7. Do you plan to pursue academic research or are there research opportunities in corporate as well related to your field?
SD: At this time, academic research, considering that academic research has possibilities of working with industry. I would like to work with the industry but not for the industry at this moment. Two of my five projects are directly funded by industry, so you may find the direct application of your academic research as well.
PP: At present, I aspire to expand my research through industrial collaborations rather than going into academics directly.
8. What do you think are the major differences between academic research and corporate research jobs? How did you decide which one is best for you?
SD: In general, academic research has more freedom to choose the research domain, whereas corporate research is generally well funded. In case you find a corporate research job that matches your research interest, I would strongly advise you to explore it. For me, freedom of research topic is fundamental, and I enjoy teaching, which is the cherry on the top.
PP: There is a fine difference between academic and corporate research. Academic is more focused on building one’s research expertise in a specific area which sometimes may not have direct industrial application. However, corporate research is more target-oriented with set objectives and timelines. Direct applicability is one of the key focuses of corporate research which caters to the needs of the world with the promise to bring significant change.
9. What advice/message would you like to give to a student interested to pursue a course similar to yours? Looking back, what would you have done differently?
SD: Be clear on why you would like to pursue research. Even after PhD, you can join the industry or continue in academics, and there are lots of jobs for PhD graduates. However, the PhD journey demands lots of patience. You won’t be bored if you get pleasure out of learning new methods, techniques, and concepts.
Looking back, I would not hold myself from applying for opportunities. Sometimes, we try to create a perfect profile and end up not applying. I would advise you all to neither limit yourselves to conventional career paths nor say yes to anything that is just available. Participate in academic or research competitions, scholarship opportunities, and conferences.
In addition, if there are chances for writing and publishing your work, please do so. It will have a great impact on your academic career. I published two first-author research articles and one book chapter from my master’s project under the supervision of Assoc. Prof. Arnab Atta and Prof. Rabibrata Mukherjee. My supervisors motivated me to publish the work, and I wish you all to follow the same as your unpublished hard work just would eventually be lost.
PP: One message I would like to convey to everyone is that it is good to take inspiration from others but it is imperious to understand where your passion lies. It is always best to find your own goal rather than following others’ footsteps.
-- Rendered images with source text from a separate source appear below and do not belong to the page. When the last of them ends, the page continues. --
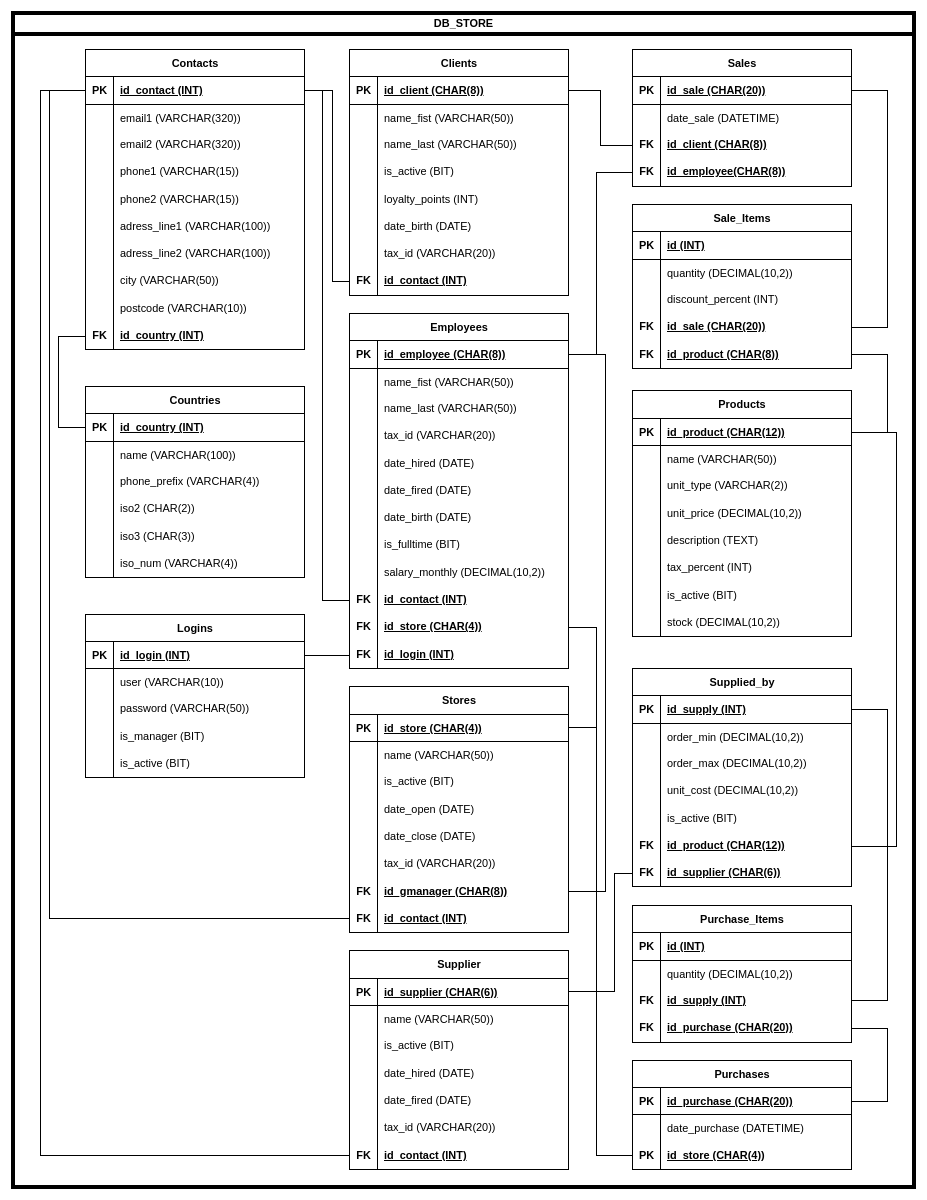
<!DOCTYPE html>
<html lang="en">
<head>
<meta charset="utf-8">
<title>DB_STORE schema</title>
<style>
:root { --ink: #000; --paper: #fff; --row: 27.32px; --left: 85px; --middle: 349px; --right: 632px; }
* { box-sizing: border-box; margin: 0; padding: 0; }
html, body { width: 927px; height: 1200px; overflow: hidden; background: var(--paper); }
body { position: relative; color: var(--ink); font: 10.93px/13px "Liberation Sans", Arial, sans-serif; }
.database { position: absolute; left: 11px; top: 11px; width: 905px; height: 1178px; border: 4px solid var(--ink); }
h1 { height: 21px; border-bottom: 4px solid var(--ink); font-size: inherit; line-height: 17px; text-align: center; }
.relations { position: absolute; left: 0; top: 0; fill: none; stroke: var(--ink); stroke-width: 1; shape-rendering: crispEdges; }
.entity { position: absolute; width: 220px; border: 1px solid var(--ink); background: var(--paper); }
.left { left: var(--left); }
.middle { left: var(--middle); }
.right { left: var(--right); }
h2 { height: 26.3px; font-size: inherit; line-height: 26px; text-align: center; }
ul { list-style: none; }
li { display: grid; grid-template-columns: 28px 1fr; column-gap: 6px; height: var(--row); line-height: 27px; white-space: nowrap; }
li b { border-right: 1px solid var(--ink); text-align: center; }
li u { font-weight: bold; }
.primary, .primary + li { border-top: 1px solid var(--ink); line-height: 26px; }
</style>
</head>
<body>
<main class="database"><h1>DB_STORE</h1></main>

<svg class="relations" width="927" height="1200" viewBox="0 0 927 1200" aria-hidden="true">
<g transform="translate(.5 .5)">
<polyline points="85,90 40,90 40,1155 350,1155"/>
<polyline points="49,90 49,918 350,918"/>
<polyline points="304,90 332,90 332,281 350,281"/>
<polyline points="322,90 322,600 350,600"/>
<polyline points="85,336 58,336 58,427 85,427"/>
<polyline points="304,655 350,655"/>
<polyline points="568,90 600,90 600,145 632,145"/>
<polyline points="568,354 605,354 605,891 568,891"/>
<polyline points="596,354 596,172 632,172"/>
<polyline points="568,627 596,627 596,1155 632,1155"/>
<polyline points="568,727 596,727"/>
<polyline points="568,991 614,991 614,873 632,873"/>
<polyline points="851,90 887,90 887,327 851,327"/>
<polyline points="851,354 887,354 887,432"/>
<polyline points="851,432 896,432 896,846 851,846"/>
<polyline points="851,709 887,709 887,1000 851,1000"/>
<polyline points="851,1028 887,1028 887,1101 851,1101"/>
</g>
</svg>

<section class="entity left" style="top:49px">
<h2>Contacts</h2>
<ul>
<li class="primary"><b>PK</b><u>id_contact (INT)</u></li>
<li><b></b>email1 (VARCHAR(320))</li>
<li><b></b>email2 (VARCHAR(320))</li>
<li><b></b>phone1 (VARCHAR(15))</li>
<li><b></b>phone2 (VARCHAR(15))</li>
<li><b></b>adress_line1 (VARCHAR(100))</li>
<li><b></b>adress_line2 (VARCHAR(100))</li>
<li><b></b>city (VARCHAR(50))</li>
<li><b></b>postcode (VARCHAR(10))</li>
<li><b>FK</b><u>id_country (INT)</u></li>
</ul>
</section>

<section class="entity left" style="top:386px">
<h2>Countries</h2>
<ul>
<li class="primary"><b>PK</b><u>id_country (INT)</u></li>
<li><b></b>name (VARCHAR(100))</li>
<li><b></b>phone_prefix (VARCHAR(4))</li>
<li><b></b>iso2 (CHAR(2))</li>
<li><b></b>iso3 (CHAR(3))</li>
<li><b></b>iso_num (VARCHAR(4))</li>
</ul>
</section>

<section class="entity left" style="top:613.5px">
<h2>Logins</h2>
<ul>
<li class="primary"><b>PK</b><u>id_login (INT)</u></li>
<li><b></b>user (VARCHAR(10))</li>
<li><b></b>password (VARCHAR(50))</li>
<li><b></b>is_manager (BIT)</li>
<li><b></b>is_active (BIT)</li>
</ul>
</section>

<section class="entity middle" style="top:49px">
<h2>Clients</h2>
<ul>
<li class="primary"><b>PK</b><u>id_client (CHAR(8))</u></li>
<li><b></b>name_fist (VARCHAR(50))</li>
<li><b></b>name_last (VARCHAR(50))</li>
<li><b></b>is_active (BIT)</li>
<li><b></b>loyalty_points (INT)</li>
<li><b></b>date_birth (DATE)</li>
<li><b></b>tax_id (VARCHAR(20))</li>
<li><b>FK</b><u>id_contact (INT)</u></li>
</ul>
</section>

<section class="entity middle" style="top:313px">
<h2>Employees</h2>
<ul>
<li class="primary"><b>PK</b><u>id_employee (CHAR(8))</u></li>
<li><b></b>name_fist (VARCHAR(50))</li>
<li><b></b>name_last (VARCHAR(50))</li>
<li><b></b>tax_id (VARCHAR(20))</li>
<li><b></b>date_hired (DATE)</li>
<li><b></b>date_fired (DATE)</li>
<li><b></b>date_birth (DATE)</li>
<li><b></b>is_fulltime (BIT)</li>
<li><b></b>salary_monthly (DECIMAL(10,2))</li>
<li><b>FK</b><u>id_contact (INT)</u></li>
<li><b>FK</b><u>id_store (CHAR(4))</u></li>
<li><b>FK</b><u>id_login (INT)</u></li>
</ul>
</section>

<section class="entity middle" style="top:686.4px">
<h2>Stores</h2>
<ul>
<li class="primary"><b>PK</b><u>id_store (CHAR(4))</u></li>
<li><b></b>name (VARCHAR(50))</li>
<li><b></b>is_active (BIT)</li>
<li><b></b>date_open (DATE)</li>
<li><b></b>date_close (DATE)</li>
<li><b></b>tax_id (VARCHAR(20))</li>
<li><b>FK</b><u>id_gmanager (CHAR(8))</u></li>
<li><b>FK</b><u>id_contact (INT)</u></li>
</ul>
</section>

<section class="entity middle" style="top:950.4px">
<h2>Supplier</h2>
<ul>
<li class="primary"><b>PK</b><u>id_supplier (CHAR(6))</u></li>
<li><b></b>name (VARCHAR(50))</li>
<li><b></b>is_active (BIT)</li>
<li><b></b>date_hired (DATE)</li>
<li><b></b>date_fired (DATE)</li>
<li><b></b>tax_id (VARCHAR(20))</li>
<li><b>FK</b><u>id_contact (INT)</u></li>
</ul>
</section>

<section class="entity right" style="top:49px">
<h2>Sales</h2>
<ul>
<li class="primary"><b>PK</b><u>id_sale (CHAR(20))</u></li>
<li><b></b>date_sale (DATETIME)</li>
<li><b>FK</b><u>id_client (CHAR(8))</u></li>
<li><b>FK</b><u>id_employee(CHAR(8))</u></li>
</ul>
</section>

<section class="entity right" style="top:204px">
<h2>Sale_Items</h2>
<ul>
<li class="primary"><b>PK</b><u>id (INT)</u></li>
<li><b></b>quantity (DECIMAL(10,2))</li>
<li><b></b>discount_percent (INT)</li>
<li><b>FK</b><u>id_sale (CHAR(20))</u></li>
<li><b>FK</b><u>id_product (CHAR(8))</u></li>
</ul>
</section>

<section class="entity right" style="top:390.4px">
<h2>Products</h2>
<ul>
<li class="primary"><b>PK</b><u>id_product (CHAR(12))</u></li>
<li><b></b>name (VARCHAR(50))</li>
<li><b></b>unit_type (VARCHAR(2))</li>
<li><b></b>unit_price (DECIMAL(10,2))</li>
<li><b></b>description (TEXT)</li>
<li><b></b>tax_percent (INT)</li>
<li><b></b>is_active (BIT)</li>
<li><b></b>stock (DECIMAL(10,2))</li>
</ul>
</section>

<section class="entity right" style="top:668px">
<h2>Supplied_by</h2>
<ul>
<li class="primary"><b>PK</b><u>id_supply (INT)</u></li>
<li><b></b>order_min (DECIMAL(10,2))</li>
<li><b></b>order_max (DECIMAL(10,2))</li>
<li><b></b>unit_cost (DECIMAL(10,2))</li>
<li><b></b>is_active (BIT)</li>
<li><b>FK</b><u>id_product (CHAR(12))</u></li>
<li><b>FK</b><u>id_supplier (CHAR(6))</u></li>
</ul>
</section>

<section class="entity right" style="top:905px">
<h2>Purchase_Items</h2>
<ul>
<li class="primary"><b>PK</b><u>id (INT)</u></li>
<li><b></b>quantity (DECIMAL(10,2))</li>
<li><b>FK</b><u>id_supply (INT)</u></li>
<li><b>FK</b><u>id_purchase (CHAR(20))</u></li>
</ul>
</section>

<section class="entity right" style="top:1059.6px">
<h2>Purchases</h2>
<ul>
<li class="primary"><b>PK</b><u>id_purchase (CHAR(20))</u></li>
<li><b></b>date_purchase (DATETIME)</li>
<li><b>PK</b><u>id_store (CHAR(4))</u></li>
</ul>
</section>
</body>
</html>
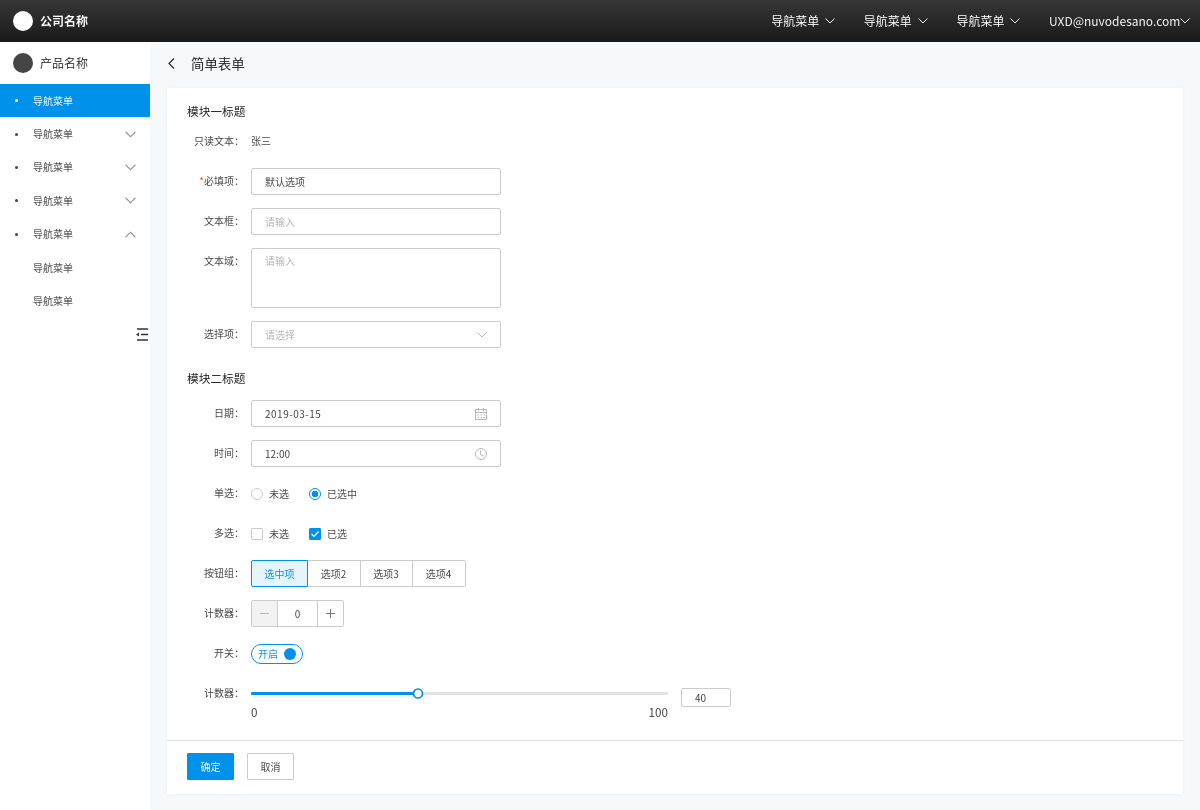
<!DOCTYPE html>
<html lang="zh-CN">
<head>
<meta charset="utf-8">
<title>简单表单</title>
<style>
:root{--blue:#0091ea;--pale:#e6f4fd;--text:#444;--strong:#262626;--hint:#b3b3b3;--border:#ccc;--icon:#b8b8b8;--page:#f7f8fa;--white:#fff}
*{box-sizing:border-box;margin:0;padding:0}
html,body{width:1200px;height:810px;overflow:hidden}
body{background:var(--page);color:var(--text);font:10px/20px "Noto Sans CJK SC","Noto Sans",sans-serif}
a{color:inherit;text-decoration:none}
ul{list-style:none}
svg{display:block;flex:none;fill:none;stroke:currentColor}
.defs{position:absolute;width:0;height:0}
.topbar{display:flex;align-items:center;justify-content:space-between;height:42px;padding:0 15px 0 13px;background:linear-gradient(#363636,#1a1a1a);color:var(--white);font-size:12px}
.brand{display:flex;align-items:center;gap:7px;font-weight:700}
.brand-mark{width:20px;height:20px;border-radius:50%;background:var(--white)}
.topnav{display:flex;gap:28.6px}
.topnav a{display:flex;align-items:center;justify-content:space-between;width:64px;white-space:nowrap}
.topnav .account{width:136px}
.layout{display:grid;grid-template-columns:150px 1fr;height:768px}
.sidebar{background:var(--white)}
.product{display:flex;align-items:center;gap:7px;height:42px;padding-left:13px;color:#333;font-size:12px;font-weight:500}
.product-mark{width:20px;height:20px;border-radius:50%;background:#454545}
.menu a{display:flex;align-items:center;height:33.4px;padding:0 14px 0 33px;justify-content:space-between;position:relative}
.menu .top::before{content:"";position:absolute;left:15px;width:3px;height:3px;border-radius:50%;background:currentColor}
.menu .active{background:var(--blue);color:var(--white)}
.menu svg{color:#999}
.collapse{display:flex;justify-content:flex-end;padding:10px 2px 0 0;color:#333}
.content{padding:0 17px 16px}
.page-title{display:flex;align-items:center;height:46px;padding-bottom:4px;gap:16px;color:var(--strong);font-size:13.4px;font-weight:400}
.card{display:flex;flex-direction:column;height:706px;background:var(--white);box-shadow:0 0 5px rgba(0,0,0,.04)}
.section-title{height:40px;padding:13px 0 0 20px;color:var(--strong);font-size:11.7px;font-weight:500}
.section-title.second{height:39px;padding-top:7px}
.row{display:flex;height:27px;margin-bottom:13px;line-height:26px}
.row.tall{height:60px}
.label{width:84px;padding-left:0;padding-right:7px;text-align:right;flex:none;white-space:nowrap}
.label span{margin-right:-0px}
.required::before{content:"*";color:#f4511e}
.field{display:flex;align-items:center;justify-content:space-between;width:250px;padding:0 13px;border:1px solid var(--border);border-radius:2px}
.field svg{color:var(--icon)}
.field.area{align-items:flex-start;line-height:23px}
.hint{color:var(--hint)}
.date{letter-spacing:.5px}
.choices{display:flex;align-items:center}
.choice{display:flex;align-items:center;gap:6px;width:58px;white-space:nowrap}
.radio,.check{width:12px;height:12px;border:1px solid var(--border);flex:none}
.radio{border-radius:50%}
.check{border-radius:1px}
.radio.on{border-color:var(--blue);background:radial-gradient(circle,var(--blue) 3px,var(--white) 3.6px)}
.check.on{border-color:var(--blue);background:var(--blue);color:var(--white)}
.segments{display:flex;text-align:center;line-height:25px}
.segments a{width:53px;border:1px solid var(--border);margin-left:-0.5px;border-left-width:0}
.segments .active{width:57px;margin:0;border:1px solid var(--blue);background:var(--pale);color:var(--blue);border-radius:2px 0 0 2px}
.segments a:last-child{border-radius:0 2px 2px 0}
.stepper{display:flex;width:93px;border:1px solid var(--border);border-radius:2px;color:#777}
.stepper a{display:flex;align-items:center;justify-content:center;width:25px}
.stepper .off{background:#f2f2f2;color:var(--icon)}
.stepper span{flex:1;border:solid var(--border);border-width:0 1px;text-align:center;color:var(--text);line-height:25px}
.switch{display:flex;align-items:center;justify-content:space-between;align-self:center;width:52px;height:20px;padding:0 6px;border:1px solid var(--blue);border-radius:10px;color:var(--blue)}
.knob{width:12px;height:12px;border-radius:50%;background:var(--blue)}
.slider{width:417px;padding-top:8px;margin-right:13px}
.slider svg{height:11px;overflow:visible}
.scale{display:flex;justify-content:space-between;font-size:11.7px;line-height:26px}
.number{width:50px;margin-top:8px}
.actions{display:flex;gap:13px;height:54px;margin-top:auto;padding:12px 20px 0;border-top:1px solid #e3e3e3}
.button{width:47px;height:27px;border:1px solid var(--border);border-radius:1px;text-align:center;line-height:25px}
.button.primary{background:var(--blue);border-color:var(--blue);color:var(--white)}
</style>
</head>
<body>
<svg class="defs" aria-hidden="true">
  <defs>
    <symbol id="chevron" viewBox="0 0 10 6"><polyline points="0.5,0.5 5,5 9.5,0.5"/></symbol>
  </defs>
</svg>

<header class="topbar">
  <div class="brand"><span class="brand-mark"></span>公司名称</div>
  <nav class="topnav">
    <a href="#">导航菜单<svg width="10" height="6"><use href="#chevron"/></svg></a>
    <a href="#">导航菜单<svg width="10" height="6"><use href="#chevron"/></svg></a>
    <a href="#">导航菜单<svg width="10" height="6"><use href="#chevron"/></svg></a>
    <a class="account" href="#">UXD@nuvodesano.com<svg width="10" height="6"><use href="#chevron"/></svg></a>
  </nav>
</header>

<div class="layout">
  <aside class="sidebar">
    <div class="product"><span class="product-mark"></span>产品名称</div>
    <ul class="menu">
      <li><a class="top active" href="#">导航菜单</a></li>
      <li><a class="top" href="#">导航菜单<svg width="11" height="7"><use href="#chevron"/></svg></a></li>
      <li><a class="top" href="#">导航菜单<svg width="11" height="7"><use href="#chevron"/></svg></a></li>
      <li><a class="top" href="#">导航菜单<svg width="11" height="7"><use href="#chevron"/></svg></a></li>
      <li><a class="top" href="#">导航菜单<svg width="11" height="7" viewBox="0 0 10 6"><polyline points="0.5,5.5 5,1 9.5,5.5"/></svg></a></li>
      <li><a href="#">导航菜单</a></li>
      <li><a href="#">导航菜单</a></li>
    </ul>
    <div class="collapse">
      <svg width="12" height="13" viewBox="0 0 12 13" stroke-width="1.3"><path d="M1 1H12M5 6.500H12M1 12H12"/><polygon points="0,6.5 3,4.500 3,8.500" fill="currentColor" stroke="none"/></svg>
    </div>
  </aside>

  <main class="content">
    <h1 class="page-title"><svg width="8" height="11" viewBox="0 0 8 11" stroke-width="1.2"><polyline points="7,0.5 2,5.5 7,10.5"/></svg>简单表单</h1>
    <div class="card">
      <h2 class="section-title">模块一标题</h2>
      <div class="row"><span class="label">只读文本：</span><span>张三</span></div>
      <div class="row"><span class="label required">必填项：</span><div class="field">默认选项</div></div>
      <div class="row"><span class="label">文本框：</span><div class="field hint">请输入</div></div>
      <div class="row tall"><span class="label">文本域：</span><div class="field area hint">请输入</div></div>
      <div class="row"><span class="label">选择项：</span><div class="field hint">请选择<svg width="10" height="6"><use href="#chevron"/></svg></div></div>

      <h2 class="section-title second">模块二标题</h2>
      <div class="row"><span class="label">日期：</span>
        <div class="field"><span class="date">2019-03-15</span>
          <svg width="12" height="12" viewBox="0 0 12 12"><rect x="0.5" y="1.5" width="11" height="10"/><path d="M0 4.500H12M3.500 0V3M8.500 0V3"/><path d="M2.500 7H10M2.500 9.500H10" stroke-dasharray="1.5 1.5"/></svg>
        </div>
      </div>
      <div class="row"><span class="label">时间：</span>
        <div class="field">12:00
          <svg width="12" height="12" viewBox="0 0 12 12"><circle cx="6" cy="6" r="5.5"/><polyline points="5.5,2.5 5.5,6.5 9,8"/></svg>
        </div>
      </div>
      <div class="row"><span class="label">单选：</span>
        <div class="choices">
          <span class="choice"><i class="radio"></i>未选</span>
          <span class="choice"><i class="radio on"></i>已选中</span>
        </div>
      </div>
      <div class="row"><span class="label">多选：</span>
        <div class="choices">
          <span class="choice"><i class="check"></i>未选</span>
          <span class="choice"><i class="check on"><svg width="10" height="10" viewBox="0 0 10 10" stroke-width="1.2"><polyline points="1.5,5 4,7.5 8.5,2.5"/></svg></i>已选</span>
        </div>
      </div>
      <div class="row"><span class="label">按钮组：</span>
        <div class="segments">
          <a class="active" href="#">选中项</a><a href="#">选项2</a><a href="#">选项3</a><a href="#">选项4</a>
        </div>
      </div>
      <div class="row"><span class="label">计数器：</span>
        <div class="stepper">
          <a class="off" href="#"><svg width="9" height="9"><path d="M0 4.500H9"/></svg></a>
          <span>0</span>
          <a href="#"><svg width="9" height="9"><path d="M0 4.500H9M4.500 0V9"/></svg></a>
        </div>
      </div>
      <div class="row"><span class="label">开关：</span><div class="switch">开启<i class="knob"></i></div></div>
      <div class="row"><span class="label">计数器：</span>
        <div class="slider">
          <svg width="417" height="11" stroke="none">
            <rect y="4" width="417" height="3" rx="1" fill="#e3e3e3" stroke="none"/>
            <rect y="4" width="166" height="3" rx="1" fill="#0091ea" stroke="none"/>
            <circle cx="167" cy="5.500" r="4.500" fill="#fff" stroke="#0091ea" stroke-width="1.700"/>
          </svg>
          <div class="scale"><span>0</span><span>100</span></div>
        </div>
        <div class="field number">40</div>
      </div>

      <footer class="actions">
        <a class="button primary" href="#">确定</a>
        <a class="button" href="#">取消</a>
      </footer>
    </div>
  </main>
</div>
</body>
</html>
The world of research is very fascinating and mysterious however it requires lots of patience and resilience.
Honestly, looking back I don’t think I would like to change anything or do anything differently. Everything worked as I planned it to be and I am still working towards it.